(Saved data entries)
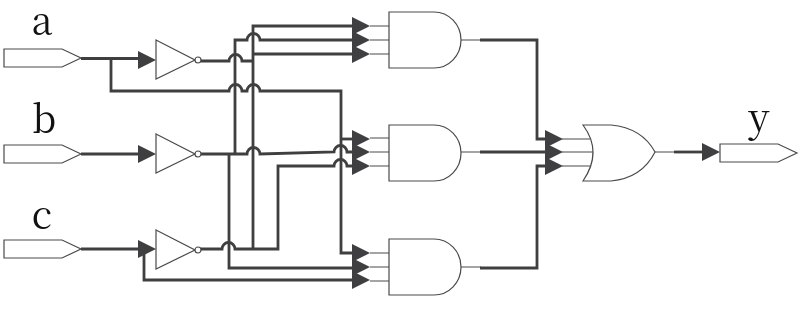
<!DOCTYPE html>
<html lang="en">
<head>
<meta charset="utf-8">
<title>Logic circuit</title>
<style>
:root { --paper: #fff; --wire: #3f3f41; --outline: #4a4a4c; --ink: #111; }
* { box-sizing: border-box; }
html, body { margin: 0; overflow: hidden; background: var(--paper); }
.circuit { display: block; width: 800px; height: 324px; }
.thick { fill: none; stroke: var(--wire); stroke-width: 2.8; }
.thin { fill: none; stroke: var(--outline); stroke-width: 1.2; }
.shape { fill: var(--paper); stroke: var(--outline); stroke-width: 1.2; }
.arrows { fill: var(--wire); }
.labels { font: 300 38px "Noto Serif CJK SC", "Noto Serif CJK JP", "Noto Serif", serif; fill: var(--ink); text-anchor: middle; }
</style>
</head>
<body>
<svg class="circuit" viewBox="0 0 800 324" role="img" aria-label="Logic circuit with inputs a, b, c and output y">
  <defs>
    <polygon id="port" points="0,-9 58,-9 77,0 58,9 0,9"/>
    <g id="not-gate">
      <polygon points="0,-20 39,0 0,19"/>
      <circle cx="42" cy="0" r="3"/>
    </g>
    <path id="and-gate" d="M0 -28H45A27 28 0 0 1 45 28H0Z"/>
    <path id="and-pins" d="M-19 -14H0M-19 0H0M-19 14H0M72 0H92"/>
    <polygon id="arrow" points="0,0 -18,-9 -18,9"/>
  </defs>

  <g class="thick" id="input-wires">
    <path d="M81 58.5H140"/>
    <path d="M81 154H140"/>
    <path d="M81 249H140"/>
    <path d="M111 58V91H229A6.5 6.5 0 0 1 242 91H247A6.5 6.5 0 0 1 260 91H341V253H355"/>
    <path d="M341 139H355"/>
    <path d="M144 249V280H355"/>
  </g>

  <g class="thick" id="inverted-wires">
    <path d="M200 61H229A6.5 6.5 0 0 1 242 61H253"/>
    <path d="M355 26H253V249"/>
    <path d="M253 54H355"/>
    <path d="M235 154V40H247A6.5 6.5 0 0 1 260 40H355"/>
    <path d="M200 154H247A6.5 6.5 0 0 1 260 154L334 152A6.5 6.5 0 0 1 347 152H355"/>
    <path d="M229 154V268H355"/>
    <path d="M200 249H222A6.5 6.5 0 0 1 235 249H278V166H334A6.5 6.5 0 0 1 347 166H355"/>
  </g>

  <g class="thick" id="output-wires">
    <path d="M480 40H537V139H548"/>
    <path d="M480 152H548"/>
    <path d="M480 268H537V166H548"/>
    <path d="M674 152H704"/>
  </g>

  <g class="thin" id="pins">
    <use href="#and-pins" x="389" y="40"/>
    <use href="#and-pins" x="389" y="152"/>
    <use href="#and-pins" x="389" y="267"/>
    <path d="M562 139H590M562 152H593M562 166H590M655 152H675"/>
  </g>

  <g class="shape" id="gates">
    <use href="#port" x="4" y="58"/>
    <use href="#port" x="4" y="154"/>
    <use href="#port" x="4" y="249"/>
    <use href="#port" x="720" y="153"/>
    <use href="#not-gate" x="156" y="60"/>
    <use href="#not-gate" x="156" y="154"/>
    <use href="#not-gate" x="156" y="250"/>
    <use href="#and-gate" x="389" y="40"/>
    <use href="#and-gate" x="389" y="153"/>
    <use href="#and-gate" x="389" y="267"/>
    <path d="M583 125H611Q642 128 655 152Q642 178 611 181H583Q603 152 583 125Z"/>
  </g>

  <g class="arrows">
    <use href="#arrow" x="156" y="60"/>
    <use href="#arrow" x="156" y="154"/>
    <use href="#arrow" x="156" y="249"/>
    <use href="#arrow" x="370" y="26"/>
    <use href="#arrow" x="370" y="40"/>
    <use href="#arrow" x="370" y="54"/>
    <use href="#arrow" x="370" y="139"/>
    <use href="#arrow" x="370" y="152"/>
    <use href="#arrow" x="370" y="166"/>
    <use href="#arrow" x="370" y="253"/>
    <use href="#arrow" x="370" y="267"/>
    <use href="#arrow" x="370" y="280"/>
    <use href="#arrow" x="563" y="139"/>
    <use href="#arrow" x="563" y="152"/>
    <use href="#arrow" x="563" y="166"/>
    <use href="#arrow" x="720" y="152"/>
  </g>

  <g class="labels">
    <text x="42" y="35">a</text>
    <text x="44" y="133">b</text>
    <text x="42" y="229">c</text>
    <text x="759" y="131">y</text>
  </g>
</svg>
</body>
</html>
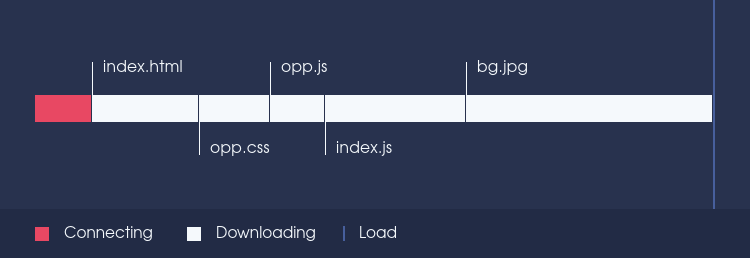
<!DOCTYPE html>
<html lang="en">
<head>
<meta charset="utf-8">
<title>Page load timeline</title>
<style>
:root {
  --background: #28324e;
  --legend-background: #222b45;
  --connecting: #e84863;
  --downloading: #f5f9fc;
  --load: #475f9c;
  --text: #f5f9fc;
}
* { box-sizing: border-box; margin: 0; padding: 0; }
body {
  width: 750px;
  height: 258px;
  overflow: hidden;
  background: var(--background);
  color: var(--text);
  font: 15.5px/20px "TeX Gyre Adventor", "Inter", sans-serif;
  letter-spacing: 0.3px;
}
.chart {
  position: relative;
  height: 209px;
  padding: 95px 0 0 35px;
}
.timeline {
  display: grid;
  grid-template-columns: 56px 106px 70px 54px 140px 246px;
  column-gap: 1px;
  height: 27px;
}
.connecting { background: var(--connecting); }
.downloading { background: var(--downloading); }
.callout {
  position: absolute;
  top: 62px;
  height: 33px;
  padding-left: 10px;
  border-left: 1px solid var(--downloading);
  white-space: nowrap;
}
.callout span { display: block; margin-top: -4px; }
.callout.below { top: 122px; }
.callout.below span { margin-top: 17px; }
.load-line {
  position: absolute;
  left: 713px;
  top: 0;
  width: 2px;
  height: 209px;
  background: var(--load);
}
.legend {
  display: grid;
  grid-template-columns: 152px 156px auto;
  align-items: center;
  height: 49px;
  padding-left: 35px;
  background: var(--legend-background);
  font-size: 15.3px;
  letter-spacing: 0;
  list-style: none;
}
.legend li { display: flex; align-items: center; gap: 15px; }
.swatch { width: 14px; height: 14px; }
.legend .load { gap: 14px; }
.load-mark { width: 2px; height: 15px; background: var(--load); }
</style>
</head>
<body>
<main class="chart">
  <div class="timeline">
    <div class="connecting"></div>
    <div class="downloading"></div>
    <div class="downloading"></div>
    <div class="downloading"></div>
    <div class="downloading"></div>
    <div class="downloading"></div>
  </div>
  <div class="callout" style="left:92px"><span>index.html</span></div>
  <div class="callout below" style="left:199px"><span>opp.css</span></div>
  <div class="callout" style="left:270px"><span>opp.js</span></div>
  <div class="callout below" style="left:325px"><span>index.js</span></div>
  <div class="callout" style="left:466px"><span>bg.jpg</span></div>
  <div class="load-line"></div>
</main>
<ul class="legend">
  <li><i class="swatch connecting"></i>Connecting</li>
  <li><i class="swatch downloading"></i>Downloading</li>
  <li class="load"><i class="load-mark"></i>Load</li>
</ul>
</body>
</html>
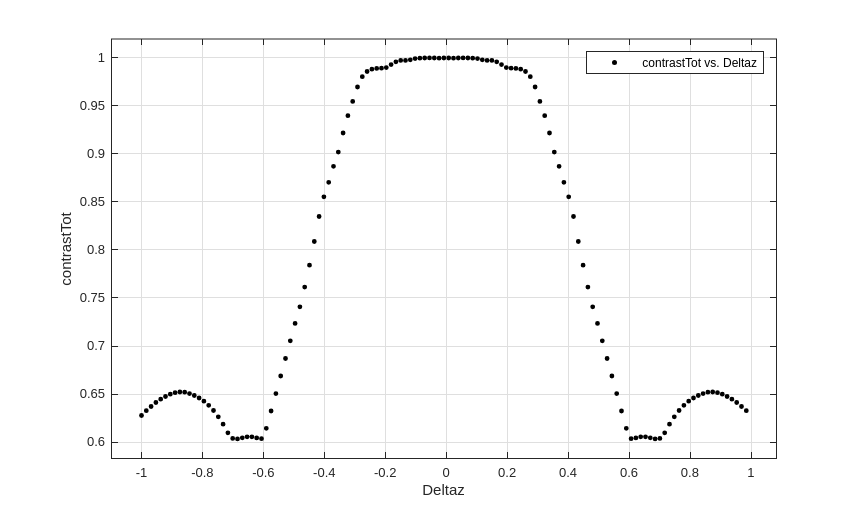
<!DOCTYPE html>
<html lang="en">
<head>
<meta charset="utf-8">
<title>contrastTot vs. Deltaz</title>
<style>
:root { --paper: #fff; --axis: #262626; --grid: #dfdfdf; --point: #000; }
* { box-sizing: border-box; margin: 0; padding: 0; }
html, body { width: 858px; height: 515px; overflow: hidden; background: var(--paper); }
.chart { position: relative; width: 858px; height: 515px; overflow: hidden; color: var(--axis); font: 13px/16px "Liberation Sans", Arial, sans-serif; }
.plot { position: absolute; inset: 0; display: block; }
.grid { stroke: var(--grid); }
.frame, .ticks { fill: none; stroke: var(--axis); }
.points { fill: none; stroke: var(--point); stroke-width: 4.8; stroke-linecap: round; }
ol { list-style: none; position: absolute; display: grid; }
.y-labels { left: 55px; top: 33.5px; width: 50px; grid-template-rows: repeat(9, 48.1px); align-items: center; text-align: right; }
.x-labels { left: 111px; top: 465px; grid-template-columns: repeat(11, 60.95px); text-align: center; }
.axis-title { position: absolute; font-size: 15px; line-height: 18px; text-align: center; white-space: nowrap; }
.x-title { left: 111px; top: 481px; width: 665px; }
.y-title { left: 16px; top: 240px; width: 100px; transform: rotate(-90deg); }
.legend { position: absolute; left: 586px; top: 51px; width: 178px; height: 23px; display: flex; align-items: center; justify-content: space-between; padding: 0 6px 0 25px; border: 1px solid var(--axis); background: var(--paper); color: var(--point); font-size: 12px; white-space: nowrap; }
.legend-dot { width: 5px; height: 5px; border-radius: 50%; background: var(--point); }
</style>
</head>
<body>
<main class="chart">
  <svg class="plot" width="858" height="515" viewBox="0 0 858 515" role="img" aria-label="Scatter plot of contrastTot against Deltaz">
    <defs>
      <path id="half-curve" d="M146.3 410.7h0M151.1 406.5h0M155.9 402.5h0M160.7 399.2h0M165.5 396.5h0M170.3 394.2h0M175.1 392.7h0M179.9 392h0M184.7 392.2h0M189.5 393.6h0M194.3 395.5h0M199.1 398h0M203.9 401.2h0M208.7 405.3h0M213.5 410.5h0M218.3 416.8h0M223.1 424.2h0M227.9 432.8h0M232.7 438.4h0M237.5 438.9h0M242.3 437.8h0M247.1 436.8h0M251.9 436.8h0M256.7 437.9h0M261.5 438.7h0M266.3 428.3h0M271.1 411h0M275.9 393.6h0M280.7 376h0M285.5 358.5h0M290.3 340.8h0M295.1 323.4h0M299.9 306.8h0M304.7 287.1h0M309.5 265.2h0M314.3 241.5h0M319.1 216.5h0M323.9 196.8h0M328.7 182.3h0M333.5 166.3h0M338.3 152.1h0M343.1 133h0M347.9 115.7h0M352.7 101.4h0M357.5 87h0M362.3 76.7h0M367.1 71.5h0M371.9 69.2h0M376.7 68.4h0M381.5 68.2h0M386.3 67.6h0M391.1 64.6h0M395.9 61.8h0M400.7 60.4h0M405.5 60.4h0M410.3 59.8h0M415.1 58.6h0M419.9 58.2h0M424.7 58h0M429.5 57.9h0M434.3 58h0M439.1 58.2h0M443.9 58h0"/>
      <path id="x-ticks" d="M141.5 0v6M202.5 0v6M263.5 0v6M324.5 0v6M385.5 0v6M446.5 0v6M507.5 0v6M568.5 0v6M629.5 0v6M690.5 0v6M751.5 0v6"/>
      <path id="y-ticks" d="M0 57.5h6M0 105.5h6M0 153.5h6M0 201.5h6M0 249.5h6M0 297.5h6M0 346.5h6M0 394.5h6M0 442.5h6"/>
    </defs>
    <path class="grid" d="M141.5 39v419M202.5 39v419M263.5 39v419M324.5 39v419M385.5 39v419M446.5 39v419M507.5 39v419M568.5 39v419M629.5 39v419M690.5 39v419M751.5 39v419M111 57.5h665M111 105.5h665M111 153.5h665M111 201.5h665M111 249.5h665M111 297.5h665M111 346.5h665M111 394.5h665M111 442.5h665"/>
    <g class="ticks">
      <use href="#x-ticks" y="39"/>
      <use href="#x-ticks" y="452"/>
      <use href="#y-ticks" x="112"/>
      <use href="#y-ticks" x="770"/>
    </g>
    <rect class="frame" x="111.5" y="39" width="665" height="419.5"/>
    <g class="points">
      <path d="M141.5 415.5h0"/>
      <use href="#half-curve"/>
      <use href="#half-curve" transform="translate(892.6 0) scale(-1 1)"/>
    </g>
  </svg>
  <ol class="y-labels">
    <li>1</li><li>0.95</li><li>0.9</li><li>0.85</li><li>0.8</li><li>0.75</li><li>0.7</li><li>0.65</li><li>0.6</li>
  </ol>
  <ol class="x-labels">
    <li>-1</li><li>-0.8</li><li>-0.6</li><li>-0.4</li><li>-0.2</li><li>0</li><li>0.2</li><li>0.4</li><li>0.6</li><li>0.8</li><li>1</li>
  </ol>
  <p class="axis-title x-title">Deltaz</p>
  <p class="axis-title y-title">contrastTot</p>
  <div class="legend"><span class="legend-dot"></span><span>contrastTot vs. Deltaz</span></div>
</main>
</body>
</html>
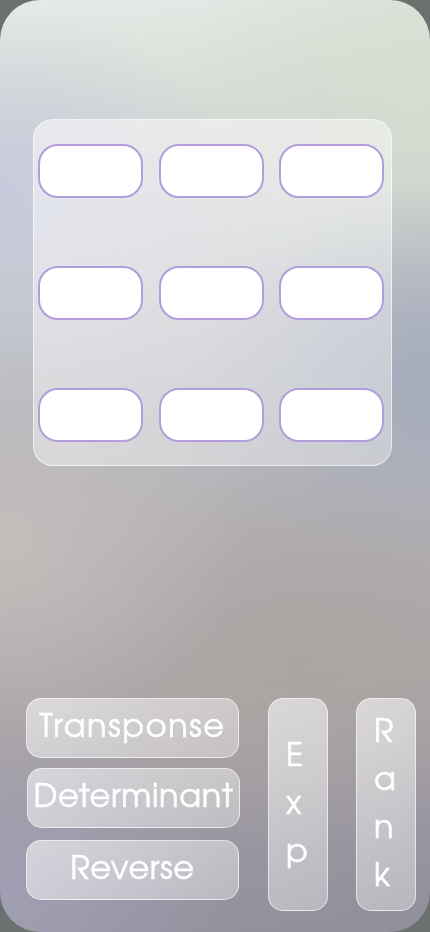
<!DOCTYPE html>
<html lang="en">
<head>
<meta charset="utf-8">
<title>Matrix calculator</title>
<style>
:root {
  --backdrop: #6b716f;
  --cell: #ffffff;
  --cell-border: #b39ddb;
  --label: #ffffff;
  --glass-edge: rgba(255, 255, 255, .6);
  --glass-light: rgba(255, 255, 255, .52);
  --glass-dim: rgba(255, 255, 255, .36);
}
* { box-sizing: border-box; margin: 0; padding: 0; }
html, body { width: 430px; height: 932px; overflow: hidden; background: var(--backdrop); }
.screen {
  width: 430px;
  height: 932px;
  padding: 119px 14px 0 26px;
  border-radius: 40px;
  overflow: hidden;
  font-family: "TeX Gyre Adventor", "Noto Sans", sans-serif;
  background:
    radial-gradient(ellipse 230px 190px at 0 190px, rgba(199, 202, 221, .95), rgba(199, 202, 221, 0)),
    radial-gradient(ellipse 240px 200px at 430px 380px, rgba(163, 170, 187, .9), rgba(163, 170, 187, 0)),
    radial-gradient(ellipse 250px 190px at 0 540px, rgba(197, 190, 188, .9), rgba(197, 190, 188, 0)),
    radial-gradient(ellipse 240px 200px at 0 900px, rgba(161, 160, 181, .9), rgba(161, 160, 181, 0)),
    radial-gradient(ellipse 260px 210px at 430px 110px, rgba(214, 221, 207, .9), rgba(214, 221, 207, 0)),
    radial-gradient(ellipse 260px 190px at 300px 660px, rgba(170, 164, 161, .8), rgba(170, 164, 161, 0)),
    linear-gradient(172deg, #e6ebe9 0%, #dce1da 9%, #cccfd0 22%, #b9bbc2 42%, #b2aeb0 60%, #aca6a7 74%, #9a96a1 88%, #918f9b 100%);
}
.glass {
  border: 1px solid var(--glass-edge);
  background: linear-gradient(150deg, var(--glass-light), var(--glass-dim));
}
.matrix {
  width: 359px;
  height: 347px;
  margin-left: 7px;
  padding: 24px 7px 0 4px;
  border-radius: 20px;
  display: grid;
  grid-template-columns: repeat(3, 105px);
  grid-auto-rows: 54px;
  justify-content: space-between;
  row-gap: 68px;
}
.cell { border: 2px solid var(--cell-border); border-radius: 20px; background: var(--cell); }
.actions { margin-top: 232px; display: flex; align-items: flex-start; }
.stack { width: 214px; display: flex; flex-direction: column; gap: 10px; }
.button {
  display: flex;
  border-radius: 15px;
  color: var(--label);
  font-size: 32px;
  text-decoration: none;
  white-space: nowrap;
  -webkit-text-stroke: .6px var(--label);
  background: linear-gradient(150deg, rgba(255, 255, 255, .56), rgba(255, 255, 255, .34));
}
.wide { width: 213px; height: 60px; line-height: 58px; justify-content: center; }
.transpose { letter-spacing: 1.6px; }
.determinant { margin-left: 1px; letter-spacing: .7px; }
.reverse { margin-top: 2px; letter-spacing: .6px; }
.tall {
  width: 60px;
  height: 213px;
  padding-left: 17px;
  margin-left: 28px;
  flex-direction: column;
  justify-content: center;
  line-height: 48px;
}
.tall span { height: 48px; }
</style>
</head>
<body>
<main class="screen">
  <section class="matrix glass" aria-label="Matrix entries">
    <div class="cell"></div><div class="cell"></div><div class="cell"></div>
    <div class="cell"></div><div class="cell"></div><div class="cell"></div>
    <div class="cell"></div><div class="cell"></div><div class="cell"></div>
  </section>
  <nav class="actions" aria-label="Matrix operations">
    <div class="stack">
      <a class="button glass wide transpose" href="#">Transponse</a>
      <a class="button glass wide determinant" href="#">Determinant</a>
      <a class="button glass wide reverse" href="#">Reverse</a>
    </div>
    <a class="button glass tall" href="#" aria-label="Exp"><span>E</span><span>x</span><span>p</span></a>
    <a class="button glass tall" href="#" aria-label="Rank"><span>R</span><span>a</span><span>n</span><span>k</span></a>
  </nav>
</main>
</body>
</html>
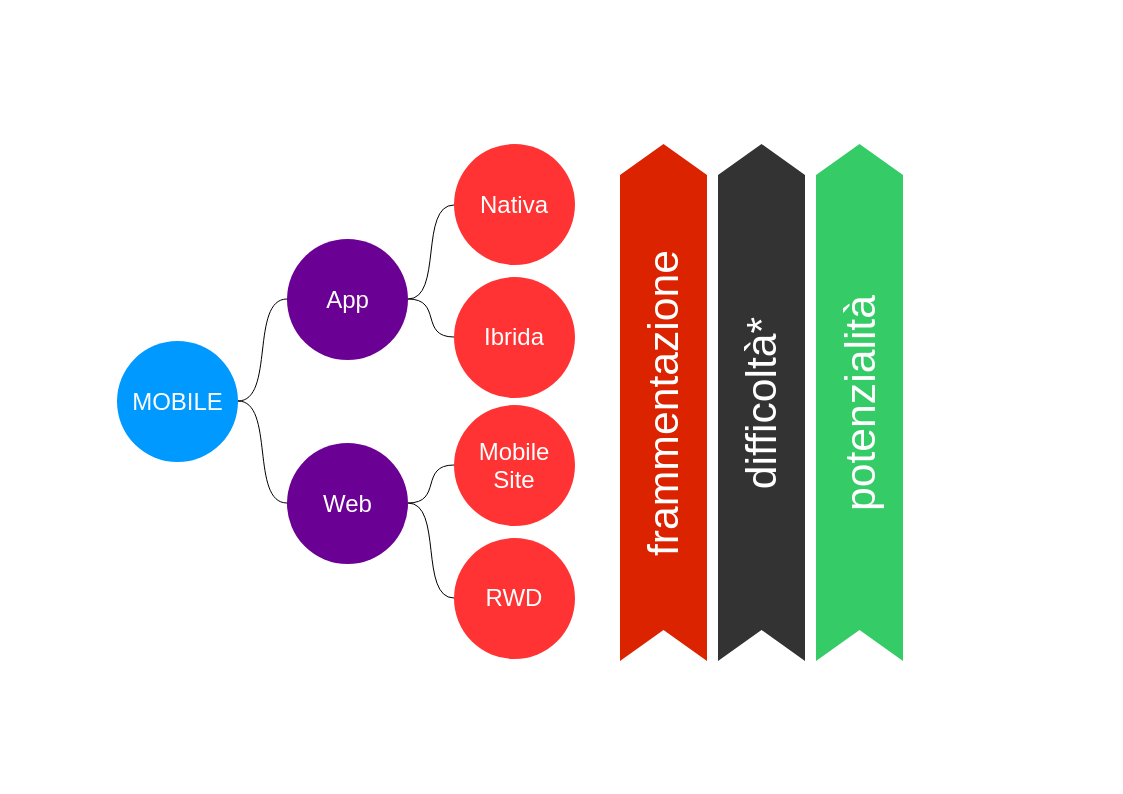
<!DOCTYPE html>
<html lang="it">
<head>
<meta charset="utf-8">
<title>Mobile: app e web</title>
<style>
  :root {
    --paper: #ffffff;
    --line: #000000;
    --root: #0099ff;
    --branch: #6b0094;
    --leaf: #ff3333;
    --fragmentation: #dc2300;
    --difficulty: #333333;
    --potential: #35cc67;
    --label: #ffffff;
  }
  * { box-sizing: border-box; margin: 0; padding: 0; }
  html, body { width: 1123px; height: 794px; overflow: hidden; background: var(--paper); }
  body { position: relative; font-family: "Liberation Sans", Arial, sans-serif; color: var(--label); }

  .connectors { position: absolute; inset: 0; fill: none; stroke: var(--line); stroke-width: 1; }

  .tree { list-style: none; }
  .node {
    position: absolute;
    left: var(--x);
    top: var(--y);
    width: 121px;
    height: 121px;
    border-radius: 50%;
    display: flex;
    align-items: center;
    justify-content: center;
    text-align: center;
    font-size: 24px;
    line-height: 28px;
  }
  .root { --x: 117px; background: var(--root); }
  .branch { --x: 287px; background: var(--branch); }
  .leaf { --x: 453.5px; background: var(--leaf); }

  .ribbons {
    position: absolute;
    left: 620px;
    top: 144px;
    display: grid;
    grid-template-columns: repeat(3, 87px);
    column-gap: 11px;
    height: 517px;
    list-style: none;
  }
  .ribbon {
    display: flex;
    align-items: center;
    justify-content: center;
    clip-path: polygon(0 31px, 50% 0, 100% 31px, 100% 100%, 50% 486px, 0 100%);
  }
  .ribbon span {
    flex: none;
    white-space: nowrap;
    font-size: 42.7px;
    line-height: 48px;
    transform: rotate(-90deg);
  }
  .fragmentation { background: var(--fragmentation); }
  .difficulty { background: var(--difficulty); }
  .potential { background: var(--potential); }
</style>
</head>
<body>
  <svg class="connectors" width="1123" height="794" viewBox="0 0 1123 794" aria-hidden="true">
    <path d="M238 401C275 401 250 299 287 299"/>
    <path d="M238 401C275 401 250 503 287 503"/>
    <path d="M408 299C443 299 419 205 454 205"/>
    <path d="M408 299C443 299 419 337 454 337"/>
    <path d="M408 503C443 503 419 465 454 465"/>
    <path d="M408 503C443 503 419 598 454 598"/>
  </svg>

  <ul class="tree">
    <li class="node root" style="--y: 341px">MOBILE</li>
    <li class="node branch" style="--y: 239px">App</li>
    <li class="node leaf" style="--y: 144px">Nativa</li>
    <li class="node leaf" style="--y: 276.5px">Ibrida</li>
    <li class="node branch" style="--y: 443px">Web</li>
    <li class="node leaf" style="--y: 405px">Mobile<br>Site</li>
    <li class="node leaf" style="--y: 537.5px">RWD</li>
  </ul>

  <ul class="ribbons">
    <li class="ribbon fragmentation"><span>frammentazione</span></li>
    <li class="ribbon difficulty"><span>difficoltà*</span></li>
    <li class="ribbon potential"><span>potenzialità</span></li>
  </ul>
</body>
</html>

▸ Aim of the task
Only the lines above from the line with "none; stroke: var(--point);" to the line with "55px; top: 33.5px;", those two lines included, should be reproduced exactly.

▸ Written reply
.points { fill: none; stroke: var(--point); stroke-width: 4.8; stroke-linecap: round; }
ol { list-style: none; position: absolute; display: grid; }
.y-labels { left: 55px; top: 33.5px; width: 50px; grid-template-rows: repeat(9, 48.1px); align-items: center; text-align: right; }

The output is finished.